▶ **Work instructions**
Please work out how many lines in the records below include the word "ratio", and reply with that number only.

Stored data entries:
===

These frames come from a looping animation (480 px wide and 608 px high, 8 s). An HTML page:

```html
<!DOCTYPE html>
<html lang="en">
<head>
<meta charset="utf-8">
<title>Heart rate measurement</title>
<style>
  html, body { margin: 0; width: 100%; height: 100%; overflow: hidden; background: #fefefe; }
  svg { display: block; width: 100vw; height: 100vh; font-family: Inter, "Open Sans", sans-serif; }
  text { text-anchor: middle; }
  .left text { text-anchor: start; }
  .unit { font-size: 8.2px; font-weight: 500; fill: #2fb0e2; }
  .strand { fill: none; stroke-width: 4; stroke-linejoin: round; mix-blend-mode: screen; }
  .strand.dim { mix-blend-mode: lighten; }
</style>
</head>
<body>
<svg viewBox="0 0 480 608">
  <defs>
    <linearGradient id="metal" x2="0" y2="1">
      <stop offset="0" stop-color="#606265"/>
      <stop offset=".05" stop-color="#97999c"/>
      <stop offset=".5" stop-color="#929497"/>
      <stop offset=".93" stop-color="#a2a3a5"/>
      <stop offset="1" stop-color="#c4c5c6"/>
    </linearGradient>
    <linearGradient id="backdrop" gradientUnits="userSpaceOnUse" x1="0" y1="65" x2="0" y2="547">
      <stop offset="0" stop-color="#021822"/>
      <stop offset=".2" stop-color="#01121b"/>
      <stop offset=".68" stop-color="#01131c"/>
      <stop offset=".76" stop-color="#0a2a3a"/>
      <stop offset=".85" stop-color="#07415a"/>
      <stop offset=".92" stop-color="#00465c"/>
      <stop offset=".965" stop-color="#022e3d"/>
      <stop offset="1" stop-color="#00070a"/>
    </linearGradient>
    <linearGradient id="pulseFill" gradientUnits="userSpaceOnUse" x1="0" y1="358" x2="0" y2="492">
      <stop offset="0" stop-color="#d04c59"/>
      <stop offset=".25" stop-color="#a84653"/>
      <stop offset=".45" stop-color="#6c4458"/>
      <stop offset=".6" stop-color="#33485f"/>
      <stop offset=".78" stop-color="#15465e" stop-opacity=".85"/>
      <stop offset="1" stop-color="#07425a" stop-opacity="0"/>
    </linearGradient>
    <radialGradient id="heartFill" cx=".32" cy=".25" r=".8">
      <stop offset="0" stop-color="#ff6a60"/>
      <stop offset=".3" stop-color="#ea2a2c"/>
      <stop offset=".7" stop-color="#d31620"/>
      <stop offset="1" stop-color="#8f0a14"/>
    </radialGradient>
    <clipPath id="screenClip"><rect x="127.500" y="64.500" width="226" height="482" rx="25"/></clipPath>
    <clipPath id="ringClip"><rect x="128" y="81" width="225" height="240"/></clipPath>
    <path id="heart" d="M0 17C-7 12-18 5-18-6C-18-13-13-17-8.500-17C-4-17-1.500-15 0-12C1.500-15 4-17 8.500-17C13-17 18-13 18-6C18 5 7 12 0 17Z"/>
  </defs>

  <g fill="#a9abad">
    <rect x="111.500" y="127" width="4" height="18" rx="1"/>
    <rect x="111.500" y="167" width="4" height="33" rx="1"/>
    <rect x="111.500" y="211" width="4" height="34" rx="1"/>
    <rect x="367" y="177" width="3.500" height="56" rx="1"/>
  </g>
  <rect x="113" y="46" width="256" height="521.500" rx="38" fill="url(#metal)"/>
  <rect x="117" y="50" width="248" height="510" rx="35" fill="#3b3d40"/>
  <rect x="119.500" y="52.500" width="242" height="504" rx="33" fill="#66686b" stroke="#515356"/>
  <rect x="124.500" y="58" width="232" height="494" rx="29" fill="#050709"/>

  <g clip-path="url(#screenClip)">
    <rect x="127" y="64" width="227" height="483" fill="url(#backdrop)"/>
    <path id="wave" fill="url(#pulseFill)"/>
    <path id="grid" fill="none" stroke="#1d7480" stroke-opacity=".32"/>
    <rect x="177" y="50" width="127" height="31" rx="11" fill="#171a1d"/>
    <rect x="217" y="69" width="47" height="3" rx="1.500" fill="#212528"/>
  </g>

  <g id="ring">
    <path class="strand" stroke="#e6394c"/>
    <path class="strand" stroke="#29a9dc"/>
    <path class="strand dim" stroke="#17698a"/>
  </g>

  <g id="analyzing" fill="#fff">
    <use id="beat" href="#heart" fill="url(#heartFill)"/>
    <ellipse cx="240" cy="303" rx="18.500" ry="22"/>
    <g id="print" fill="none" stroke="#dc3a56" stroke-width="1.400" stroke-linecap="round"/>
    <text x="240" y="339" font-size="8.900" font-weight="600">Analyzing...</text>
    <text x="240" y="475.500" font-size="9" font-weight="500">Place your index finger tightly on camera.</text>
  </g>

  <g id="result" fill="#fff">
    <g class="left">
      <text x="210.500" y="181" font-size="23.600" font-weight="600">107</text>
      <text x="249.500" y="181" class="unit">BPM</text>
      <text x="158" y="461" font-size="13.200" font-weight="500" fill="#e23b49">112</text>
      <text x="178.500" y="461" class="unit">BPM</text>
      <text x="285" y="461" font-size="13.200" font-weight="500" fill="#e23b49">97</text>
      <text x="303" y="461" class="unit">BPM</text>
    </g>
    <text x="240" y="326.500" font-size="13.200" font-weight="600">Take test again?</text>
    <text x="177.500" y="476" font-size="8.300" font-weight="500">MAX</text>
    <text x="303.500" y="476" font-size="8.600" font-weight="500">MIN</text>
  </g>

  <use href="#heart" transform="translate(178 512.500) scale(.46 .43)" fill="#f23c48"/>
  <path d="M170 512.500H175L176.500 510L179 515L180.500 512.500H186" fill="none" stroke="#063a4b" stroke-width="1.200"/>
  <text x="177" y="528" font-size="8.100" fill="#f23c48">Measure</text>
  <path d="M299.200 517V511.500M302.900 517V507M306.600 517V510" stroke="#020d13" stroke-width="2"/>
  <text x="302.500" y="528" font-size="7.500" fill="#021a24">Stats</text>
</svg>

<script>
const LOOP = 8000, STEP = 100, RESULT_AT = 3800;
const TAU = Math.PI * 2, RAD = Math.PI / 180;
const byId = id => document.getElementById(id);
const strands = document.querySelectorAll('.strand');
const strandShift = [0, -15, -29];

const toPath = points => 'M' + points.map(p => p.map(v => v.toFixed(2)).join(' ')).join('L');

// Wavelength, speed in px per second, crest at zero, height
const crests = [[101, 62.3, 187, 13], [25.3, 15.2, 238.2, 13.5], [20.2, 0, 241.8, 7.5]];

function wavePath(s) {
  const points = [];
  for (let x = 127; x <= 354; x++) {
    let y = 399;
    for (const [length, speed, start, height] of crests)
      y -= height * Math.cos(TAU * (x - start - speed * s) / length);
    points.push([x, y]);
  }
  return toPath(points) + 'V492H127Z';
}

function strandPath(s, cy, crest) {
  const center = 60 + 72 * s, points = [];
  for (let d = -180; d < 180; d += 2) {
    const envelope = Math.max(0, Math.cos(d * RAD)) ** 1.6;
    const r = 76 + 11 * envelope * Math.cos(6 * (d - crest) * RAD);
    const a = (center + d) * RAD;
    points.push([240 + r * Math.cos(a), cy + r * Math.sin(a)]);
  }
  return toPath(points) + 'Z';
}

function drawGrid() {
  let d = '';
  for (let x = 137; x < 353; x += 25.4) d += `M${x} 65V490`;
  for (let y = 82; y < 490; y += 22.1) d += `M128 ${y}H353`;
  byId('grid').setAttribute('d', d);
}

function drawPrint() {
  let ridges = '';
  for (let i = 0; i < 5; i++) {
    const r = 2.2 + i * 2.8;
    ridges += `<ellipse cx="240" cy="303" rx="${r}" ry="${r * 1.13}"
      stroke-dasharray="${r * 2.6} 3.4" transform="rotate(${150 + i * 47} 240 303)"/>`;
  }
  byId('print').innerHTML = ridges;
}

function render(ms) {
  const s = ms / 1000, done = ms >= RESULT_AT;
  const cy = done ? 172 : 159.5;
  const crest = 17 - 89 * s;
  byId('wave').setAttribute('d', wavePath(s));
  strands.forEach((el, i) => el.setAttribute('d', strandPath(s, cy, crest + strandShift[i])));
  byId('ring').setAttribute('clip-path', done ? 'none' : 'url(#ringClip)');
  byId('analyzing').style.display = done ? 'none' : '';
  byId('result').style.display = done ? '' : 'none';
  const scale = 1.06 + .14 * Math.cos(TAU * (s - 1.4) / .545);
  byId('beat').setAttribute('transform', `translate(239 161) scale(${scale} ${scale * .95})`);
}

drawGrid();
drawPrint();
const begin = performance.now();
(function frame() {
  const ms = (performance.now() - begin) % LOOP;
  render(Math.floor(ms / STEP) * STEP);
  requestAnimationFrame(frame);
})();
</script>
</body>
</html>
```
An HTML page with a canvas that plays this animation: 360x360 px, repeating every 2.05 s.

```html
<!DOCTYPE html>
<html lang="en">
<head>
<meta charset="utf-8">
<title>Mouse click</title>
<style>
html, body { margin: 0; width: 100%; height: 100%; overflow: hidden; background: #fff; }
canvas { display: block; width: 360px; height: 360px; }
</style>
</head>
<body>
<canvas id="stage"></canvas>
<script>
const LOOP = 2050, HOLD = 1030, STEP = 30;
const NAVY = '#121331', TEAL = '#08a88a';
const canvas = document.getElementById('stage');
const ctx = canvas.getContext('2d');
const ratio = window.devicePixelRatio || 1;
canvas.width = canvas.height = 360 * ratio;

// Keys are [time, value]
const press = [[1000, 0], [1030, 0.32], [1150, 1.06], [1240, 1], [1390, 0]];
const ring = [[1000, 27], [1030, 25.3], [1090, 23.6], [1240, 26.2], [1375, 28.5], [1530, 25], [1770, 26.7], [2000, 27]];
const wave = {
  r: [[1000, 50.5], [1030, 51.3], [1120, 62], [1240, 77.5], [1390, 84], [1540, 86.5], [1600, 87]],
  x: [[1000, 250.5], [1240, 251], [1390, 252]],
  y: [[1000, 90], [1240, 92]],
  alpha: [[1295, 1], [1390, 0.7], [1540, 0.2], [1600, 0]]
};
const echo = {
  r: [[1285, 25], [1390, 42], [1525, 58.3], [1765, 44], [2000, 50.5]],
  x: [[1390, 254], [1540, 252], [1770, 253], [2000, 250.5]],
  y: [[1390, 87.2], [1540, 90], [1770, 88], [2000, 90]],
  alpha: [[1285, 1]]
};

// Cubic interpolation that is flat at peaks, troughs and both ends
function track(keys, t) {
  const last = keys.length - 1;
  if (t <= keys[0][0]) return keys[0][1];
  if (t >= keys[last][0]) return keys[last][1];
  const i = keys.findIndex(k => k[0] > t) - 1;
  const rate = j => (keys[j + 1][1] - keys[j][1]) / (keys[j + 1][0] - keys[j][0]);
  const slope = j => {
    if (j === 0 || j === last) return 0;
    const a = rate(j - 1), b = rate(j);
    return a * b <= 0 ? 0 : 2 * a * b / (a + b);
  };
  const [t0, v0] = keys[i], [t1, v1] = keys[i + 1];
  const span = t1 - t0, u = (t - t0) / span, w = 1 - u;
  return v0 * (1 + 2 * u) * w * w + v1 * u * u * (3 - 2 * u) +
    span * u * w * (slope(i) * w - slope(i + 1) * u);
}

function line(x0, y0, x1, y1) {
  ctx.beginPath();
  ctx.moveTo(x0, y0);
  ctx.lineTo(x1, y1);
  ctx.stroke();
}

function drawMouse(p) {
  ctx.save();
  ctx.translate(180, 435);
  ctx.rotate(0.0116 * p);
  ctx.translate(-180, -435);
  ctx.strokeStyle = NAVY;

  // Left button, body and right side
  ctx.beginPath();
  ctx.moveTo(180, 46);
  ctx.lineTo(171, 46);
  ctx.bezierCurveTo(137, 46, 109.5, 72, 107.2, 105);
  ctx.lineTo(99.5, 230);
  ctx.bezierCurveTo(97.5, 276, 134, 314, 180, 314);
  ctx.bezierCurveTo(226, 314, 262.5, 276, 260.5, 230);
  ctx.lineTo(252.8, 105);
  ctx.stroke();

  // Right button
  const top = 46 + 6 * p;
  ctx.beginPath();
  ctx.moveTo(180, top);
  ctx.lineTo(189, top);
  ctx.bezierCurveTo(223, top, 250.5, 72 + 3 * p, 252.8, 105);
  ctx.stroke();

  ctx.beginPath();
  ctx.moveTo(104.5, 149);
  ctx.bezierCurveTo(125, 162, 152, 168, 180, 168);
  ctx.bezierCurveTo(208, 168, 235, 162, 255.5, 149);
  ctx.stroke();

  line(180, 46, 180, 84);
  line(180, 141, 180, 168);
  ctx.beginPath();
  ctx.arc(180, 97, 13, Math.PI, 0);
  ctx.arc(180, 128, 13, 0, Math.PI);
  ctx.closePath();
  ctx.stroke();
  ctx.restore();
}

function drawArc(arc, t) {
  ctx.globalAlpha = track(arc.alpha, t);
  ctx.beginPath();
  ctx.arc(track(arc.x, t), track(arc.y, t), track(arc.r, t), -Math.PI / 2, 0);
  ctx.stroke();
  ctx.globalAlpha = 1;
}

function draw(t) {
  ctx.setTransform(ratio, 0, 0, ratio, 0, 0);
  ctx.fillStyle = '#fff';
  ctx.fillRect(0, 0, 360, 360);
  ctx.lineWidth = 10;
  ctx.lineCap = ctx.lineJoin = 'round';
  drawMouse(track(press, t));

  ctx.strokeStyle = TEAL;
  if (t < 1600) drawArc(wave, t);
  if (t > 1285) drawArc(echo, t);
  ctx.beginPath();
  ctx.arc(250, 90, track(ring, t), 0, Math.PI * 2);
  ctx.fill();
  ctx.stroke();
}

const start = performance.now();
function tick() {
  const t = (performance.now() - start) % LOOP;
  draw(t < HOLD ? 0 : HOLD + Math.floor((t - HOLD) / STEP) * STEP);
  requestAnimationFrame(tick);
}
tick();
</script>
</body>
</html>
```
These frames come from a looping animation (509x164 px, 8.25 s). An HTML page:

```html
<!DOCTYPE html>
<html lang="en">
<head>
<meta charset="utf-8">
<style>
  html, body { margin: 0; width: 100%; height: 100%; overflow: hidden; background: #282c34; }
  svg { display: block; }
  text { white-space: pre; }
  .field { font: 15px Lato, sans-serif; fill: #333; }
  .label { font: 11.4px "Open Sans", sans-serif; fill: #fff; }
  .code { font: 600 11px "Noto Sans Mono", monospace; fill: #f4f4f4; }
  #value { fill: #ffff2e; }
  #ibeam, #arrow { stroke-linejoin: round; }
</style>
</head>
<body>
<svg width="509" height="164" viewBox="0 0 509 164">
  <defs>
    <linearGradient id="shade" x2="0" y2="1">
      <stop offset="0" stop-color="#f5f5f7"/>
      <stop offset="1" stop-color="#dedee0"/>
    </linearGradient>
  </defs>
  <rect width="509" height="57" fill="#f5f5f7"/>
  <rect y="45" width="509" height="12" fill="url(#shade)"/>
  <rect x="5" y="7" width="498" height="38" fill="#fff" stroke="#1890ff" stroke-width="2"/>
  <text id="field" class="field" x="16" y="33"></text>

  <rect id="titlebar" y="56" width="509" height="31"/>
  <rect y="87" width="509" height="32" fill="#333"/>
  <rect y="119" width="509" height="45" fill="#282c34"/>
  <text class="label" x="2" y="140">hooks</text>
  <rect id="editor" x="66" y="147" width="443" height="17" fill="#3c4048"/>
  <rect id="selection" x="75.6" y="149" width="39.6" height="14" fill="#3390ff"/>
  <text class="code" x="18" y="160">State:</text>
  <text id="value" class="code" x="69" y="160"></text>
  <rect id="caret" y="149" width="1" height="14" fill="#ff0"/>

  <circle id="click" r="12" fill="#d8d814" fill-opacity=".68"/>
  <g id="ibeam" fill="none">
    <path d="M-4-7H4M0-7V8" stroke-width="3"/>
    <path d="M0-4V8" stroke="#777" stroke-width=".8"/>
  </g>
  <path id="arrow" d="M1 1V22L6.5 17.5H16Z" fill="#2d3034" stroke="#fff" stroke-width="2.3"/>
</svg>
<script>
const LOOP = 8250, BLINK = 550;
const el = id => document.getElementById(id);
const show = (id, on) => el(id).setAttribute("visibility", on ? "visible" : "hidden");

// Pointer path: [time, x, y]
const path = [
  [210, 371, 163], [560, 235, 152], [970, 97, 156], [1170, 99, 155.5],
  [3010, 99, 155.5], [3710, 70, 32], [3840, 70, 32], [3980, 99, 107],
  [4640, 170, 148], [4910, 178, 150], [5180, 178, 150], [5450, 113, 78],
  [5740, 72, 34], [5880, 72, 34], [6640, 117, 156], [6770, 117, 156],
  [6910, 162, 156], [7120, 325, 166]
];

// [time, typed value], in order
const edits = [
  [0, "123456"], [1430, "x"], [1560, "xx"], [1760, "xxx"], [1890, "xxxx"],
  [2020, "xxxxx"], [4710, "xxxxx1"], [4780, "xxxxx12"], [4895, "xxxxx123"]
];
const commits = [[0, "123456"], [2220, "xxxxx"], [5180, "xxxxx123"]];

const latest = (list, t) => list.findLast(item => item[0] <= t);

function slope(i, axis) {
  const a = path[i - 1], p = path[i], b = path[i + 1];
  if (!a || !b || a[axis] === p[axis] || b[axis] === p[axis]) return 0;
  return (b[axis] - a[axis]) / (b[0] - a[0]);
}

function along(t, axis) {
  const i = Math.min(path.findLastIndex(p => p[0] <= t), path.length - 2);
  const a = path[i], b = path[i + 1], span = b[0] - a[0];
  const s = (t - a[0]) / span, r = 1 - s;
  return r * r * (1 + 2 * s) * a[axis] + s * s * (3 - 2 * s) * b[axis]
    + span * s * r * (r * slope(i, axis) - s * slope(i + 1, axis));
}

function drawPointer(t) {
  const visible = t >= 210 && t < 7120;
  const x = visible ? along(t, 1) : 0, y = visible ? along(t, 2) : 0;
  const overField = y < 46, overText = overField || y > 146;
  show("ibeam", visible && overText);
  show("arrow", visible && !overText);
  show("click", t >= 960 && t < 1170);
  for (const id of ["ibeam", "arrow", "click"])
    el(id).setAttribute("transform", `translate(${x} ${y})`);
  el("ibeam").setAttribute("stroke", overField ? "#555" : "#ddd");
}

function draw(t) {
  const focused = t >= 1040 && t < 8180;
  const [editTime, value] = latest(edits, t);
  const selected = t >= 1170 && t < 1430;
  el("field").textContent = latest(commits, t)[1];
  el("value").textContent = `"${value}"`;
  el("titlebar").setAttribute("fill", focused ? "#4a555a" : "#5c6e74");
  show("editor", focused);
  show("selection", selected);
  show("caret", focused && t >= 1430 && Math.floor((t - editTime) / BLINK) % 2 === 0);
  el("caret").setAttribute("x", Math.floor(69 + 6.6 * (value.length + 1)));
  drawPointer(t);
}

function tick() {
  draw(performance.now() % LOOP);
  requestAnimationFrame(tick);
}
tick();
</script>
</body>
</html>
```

===

▶ **Response**
3